**Problem requirements**
Would you reproduce exactly the lines below from the one holding "790L565 771L611 718L688" through the one holding "530L570 535L610 512L560", inclusive, and no others?

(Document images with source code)
◆ ◆ ◆ ◆ ◆ ◆ ◆

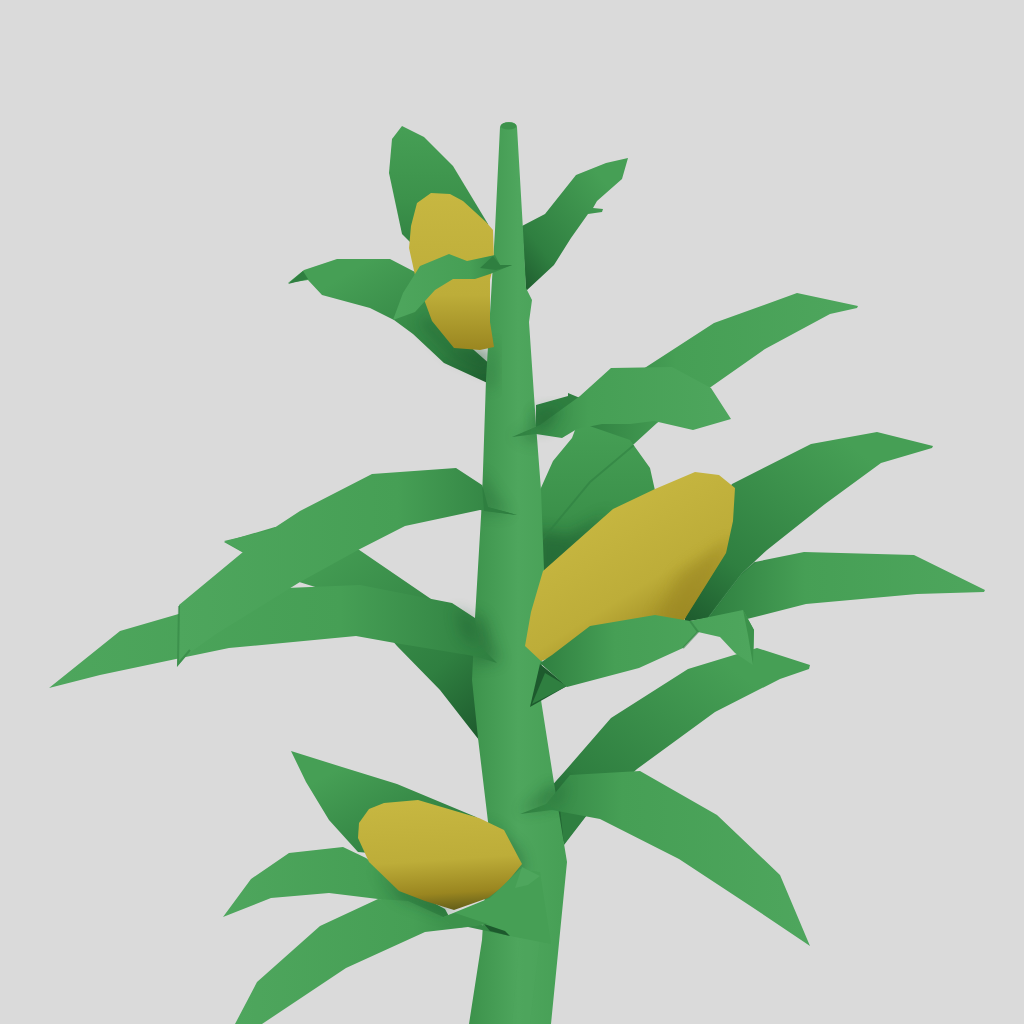
<!DOCTYPE html>
<html lang="en">
<head>
<meta charset="utf-8">
<title>Corn plant</title>
<style>
:root{--backdrop:#dadada;--leaf-light:#4ea65d;--leaf:#469f55;--leaf-mid:#3c924b;--leaf-dark:#2f7f40;--leaf-deep:#1d5a2d;--corn-light:#c7b741;--corn:#bdad39;--corn-dark:#9a8620;--corn-deep:#66601a}
html,body{margin:0;width:1024px;height:1024px;overflow:hidden;background:var(--backdrop)}
svg{display:block}
.light{stop-color:var(--leaf-light)}.base{stop-color:var(--leaf)}.mid{stop-color:var(--leaf-mid)}.dark{stop-color:var(--leaf-dark)}.deep{stop-color:var(--leaf-deep)}
.corn-light{stop-color:var(--corn-light)}.corn{stop-color:var(--corn)}.corn-dark{stop-color:var(--corn-dark)}.corn-deep{stop-color:var(--corn-deep)}
.fill-light{fill:var(--leaf-light)}.fill-leaf{fill:var(--leaf)}.fill-mid{fill:var(--leaf-mid)}.fill-dark{fill:var(--leaf-dark)}.fill-deep{fill:var(--leaf-deep)}
.shade{fill:var(--leaf-deep);filter:url(#soft)}
.corn-shade{fill:var(--corn-dark);filter:url(#soft)}
.crease{fill:none;stroke:var(--leaf-dark);stroke-width:2;opacity:.55}
</style>
</head>
<body>
<svg width="1024" height="1024" viewBox="0 0 1024 1024" role="img" aria-label="Low-poly corn plant with three yellow cobs">
<defs>
<filter id="soft" x="-50%" y="-50%" width="200%" height="200%"><feGaussianBlur stdDeviation="7"/></filter>
<linearGradient id="stalk-tone" x1="0" x2="1"><stop class="mid" offset="0"/><stop class="light" offset=".5"/><stop class="base" offset="1"/></linearGradient>
<linearGradient id="from-left" x1="0" x2="1"><stop class="dark" offset="0"/><stop class="base" offset=".35"/><stop class="light" offset="1"/></linearGradient>
<linearGradient id="from-right" x1="1" x2="0"><stop class="dark" offset="0"/><stop class="base" offset=".35"/><stop class="light" offset="1"/></linearGradient>
<linearGradient id="from-below" x1="0" y1="1" x2="0" y2="0"><stop class="dark" offset="0"/><stop class="mid" offset=".45"/><stop class="base" offset="1"/></linearGradient>
<linearGradient id="under-right" x1="1" y1="1" x2="0" y2="0"><stop class="deep" offset="0"/><stop class="dark" offset=".25"/><stop class="base" offset=".8"/></linearGradient>
<linearGradient id="under-left" x1="0" y1="1" x2="1" y2="0"><stop class="deep" offset="0"/><stop class="dark" offset=".25"/><stop class="base" offset=".8"/></linearGradient>
<linearGradient id="cob-down" x1="0" y1="0" x2="0" y2="1"><stop class="corn-light" offset="0"/><stop class="corn" offset=".65"/><stop class="corn-dark" offset="1"/></linearGradient>
<linearGradient id="cob-low" x1=".4" y1="0" x2=".5" y2="1"><stop class="corn-light" offset="0"/><stop class="corn" offset=".55"/><stop class="corn-dark" offset=".85"/><stop class="corn-deep" offset="1"/></linearGradient>
<linearGradient id="cob-side" x1=".3" y1=".2" x2=".75" y2=".85"><stop class="corn-light" offset="0"/><stop class="corn" offset=".6"/><stop class="corn-dark" offset="1"/></linearGradient>
<clipPath id="stalk-clip"><path id="stalk-shape" d="M500 127Q502 122 509 122Q516 122 517 127L523 230L526 288L532 300L529 322L536 425L541 490L544 570L541 700L554 783L567 862L551 1024H469L482 940L489 830L478 738L472 680L475 618L482 500L486 380L492 280L495 230Z"/></clipPath>
<clipPath id="mid-husk-clip"><path id="mid-husk-shape" d="M540 490L553 461L572 438L578 422L630 440L650 468L656 495L600 560L541 580Z"/></clipPath>
<clipPath id="mid-cob-clip"><path id="mid-cob-shape" d="M695 472L719 475L735 488L733 521L726 553L684 620L600 640L541 661L525 646L531 612L543 571L613 509L655 489Z"/></clipPath>
</defs>

<rect width="1024" height="1024" fill="var(--backdrop)"/>

<g id="back-leaves">
<path id="top-right-leaf" fill="url(#under-left)" d="M522 226L545 214L576 175L606 163L628 158L622 179L597 201L593 208L603 209L602 212L588 214L571 238L554 265L526 291Z"/>
<path id="upper-right-back-leaf" fill="url(#from-left)" d="M578 440L584 410L640 371L714 323L797 293L858 306L857 308L830 314L765 349L708 389L657 423L634 444L600 470Z"/>
<path id="left-back-leaf" fill="url(#under-right)" d="M224 542L275 527L352 545L431 599L476 640L479 740L440 690L397 646L357 600L296 581L240 551Z"/>
<path id="low-right-back-leaf" fill="url(#under-left)" d="M548 790L565 771L611 718L688 669L757 648L810 665L809 669L780 679L715 712L637 769L585 817L564 844Z"/>
<path class="fill-dark" d="M560 808L587 815L564 845Z"/>
</g>

<g id="middle-husk">
<use href="#mid-husk-shape" fill="url(#from-below)"/>
<g clip-path="url(#mid-husk-clip)"><path class="shade" opacity=".55" d="M535 530L570 535L610 512L560 575L535 590Z"/><path class="crease" d="M542 540L590 482L640 440"/></g>
<path id="right-upper-husk-leaf" fill="url(#under-left)" d="M728 490L732 484L811 444L877 432L933 446L932 448L881 463L825 504L767 550L742 573L708 618L684 622L690 600Z"/>
<path id="right-lower-husk-leaf" fill="url(#from-left)" d="M755 562L804 552L914 555L985 590L984 592L917 594L806 604L747 619L708 618L742 573Z"/>
<path class="crease" d="M755 562L740 575L709 617"/>
</g>

<g id="top-husk-back">
<path fill="url(#from-below)" d="M392 139L402 126L424 137L453 166L488 224L492 250L440 260L410 242L402 234L389 173Z"/>
<path fill="url(#under-right)" d="M288 283L304 270L337 259L390 259L415 272L440 320L492 366L494 386L444 363L413 334L394 320L370 308L322 295L308 280Z"/>
<path class="fill-dark" d="M288 284L303 271L308 279Z"/>
<path class="shade" opacity=".5" d="M418 320L430 318L452 346L490 352L490 372L450 354Z"/>
</g>

<g id="stalk">
<use href="#stalk-shape" fill="url(#stalk-tone)"/>
<g clip-path="url(#stalk-clip)">
<path class="shade" opacity=".4" d="M474 610L486 620L500 662L470 665Z"/>
<path class="shade" opacity=".3" d="M480 470L487 480L510 515L475 512Z"/>
<path class="shade" opacity=".3" d="M490 350L496 340L496 385L484 390Z"/>
<path class="shade" opacity=".4" d="M550 785L562 790L548 808L520 812Z"/>
<path class="shade" opacity=".3" d="M540 405L528 432L512 436L540 445Z"/>
<path class="shade" opacity=".45" d="M488 822L520 850L525 870L485 900Z"/>
<path class="fill-light" opacity=".4" d="M520 935L540 940L530 1024H512Z"/>
</g>
<ellipse class="fill-mid" cx="508.500" cy="126" rx="8" ry="3.500"/>
</g>

<g id="top-cob">
<path fill="url(#cob-down)" d="M431 193L450 194L463 201L486 222L493 230L494 262L490 280L490 322L494 347L480 350L454 348L432 321L415 275L409 248L411 226L417 203Z"/>
<path id="top-husk-front" fill="url(#from-right)" d="M393 320L403 293L420 266L449 254L467 261L495 255L500 265L512 265L490 274L475 279L453 279L435 290L415 312Z"/>
<path class="fill-dark" d="M493 256L500 265L512 265L496 270L480 268Z"/>
</g>

<g id="upper-right-front-leaf">
<path class="fill-dark" d="M536 405L568 396L568 393L580 398L565 420L536 430Z"/>
<path fill="url(#from-left)" d="M512 437L540 425L580 396L611 368L672 367L711 388L731 419L693 430L654 421L630 424L602 424L577 429L562 438L536 434Z"/>
<path class="shade" opacity=".5" d="M536 412L562 408L546 428L536 431Z"/>
</g>

<g id="left-leaves">
<path id="left-lower-leaf" fill="url(#from-right)" d="M49 688L120 631L182 613L286 588L360 585L452 603L475 618L479 645L497 663L474 656L395 643L356 636L229 648L176 659L100 675Z"/>
<path class="shade" opacity=".4" d="M455 608L474 620L480 648L462 636Z"/>
<path id="left-upper-leaf" fill="url(#from-right)" d="M224 541L271 530L300 511L372 474L456 468L482 485L488 507L517 515L480 510L405 526L358 550L300 582L216 634L188 654L177 667L179 605L243 552Z"/>
<path class="crease" d="M179 606L178 664L190 650"/>
<path class="fill-dark" d="M482 484L488 507L517 515L484 511Z"/>
</g>

<g id="middle-cob">
<use href="#mid-cob-shape" fill="url(#cob-side)"/>
<g clip-path="url(#mid-cob-clip)"><path class="corn-shade" opacity=".55" d="M730 540L680 574L654 620L690 625Z"/></g>
<path class="fill-deep" d="M540 664L567 686L530 707Z"/>
<path class="fill-dark" d="M545 673L567 686L532 704Z"/>
<path id="middle-front-husk" fill="url(#from-left)" d="M540 663L552 655L590 626L655 615L690 621L743 610L754 630L753 665L735 653L720 637L698 632L683 648L639 668L567 687Z"/>
<path class="crease" d="M690 621L698 632L683 648"/>
<path class="fill-mid" d="M743 610L754 630L753 665L748 635Z"/>
</g>

<path id="low-right-front-leaf" fill="url(#from-left)" d="M520 814L546 804L570 775L640 771L717 815L780 875L810 946L755 909L679 859L600 819L552 810Z"/>
<path class="shade" opacity=".35" d="M556 788L568 782L560 803L548 806Z"/>

<g id="lower-husk-back">
<path fill="url(#under-right)" d="M291 751L342 767L397 784L476 817L490 830L450 860L358 852L329 820L306 782Z"/>
<path id="lower-left-leaf" fill="url(#from-right)" d="M223 917L251 879L289 853L343 847L366 858L400 885L445 909L452 922L420 910L378 899L329 893L271 898Z"/>
<path id="bottom-left-leaf" fill="url(#from-right)" d="M235 1024L257 982L320 926L378 899L408 901L450 920L488 926L510 936L468 927L425 932L346 968L262 1024Z"/>
<path class="shade" opacity=".5" d="M375 868L400 888L450 906L445 914L400 898Z"/>
</g>

<g id="lower-cob">
<path fill="url(#cob-low)" d="M369 809L384 803L418 800L479 818L504 830L522 864L505 885L488 898L454 910L425 901L399 891L369 862L358 838L359 823Z"/>
<path id="lower-front-husk" class="fill-leaf" d="M441 918L490 898L520 869L540 872L551 944L510 936L488 924L455 928Z"/>
<path class="fill-mid" d="M441 918L455 913L488 924L455 928Z"/>
<path class="fill-light" d="M522 867L540 876L528 885L515 888Z"/>
<path class="fill-deep" d="M484 924L505 931L510 936L490 931Z"/>
</g>
</svg>
</body>
</html>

◆ ◆ ◆ ◆ ◆ ◆ ◆

**The answer**
<path id="low-right-back-leaf" fill="url(#under-left)" d="M548 790L565 771L611 718L688 669L757 648L810 665L809 669L780 679L715 712L637 769L585 817L564 844Z"/>
<path class="fill-dark" d="M560 808L587 815L564 845Z"/>
</g>

<g id="middle-husk">
<use href="#mid-husk-shape" fill="url(#from-below)"/>
<g clip-path="url(#mid-husk-clip)"><path class="shade" opacity=".55" d="M535 530L570 535L610 512L560 575L535 590Z"/><path class="crease" d="M542 540L590 482L640 440"/></g>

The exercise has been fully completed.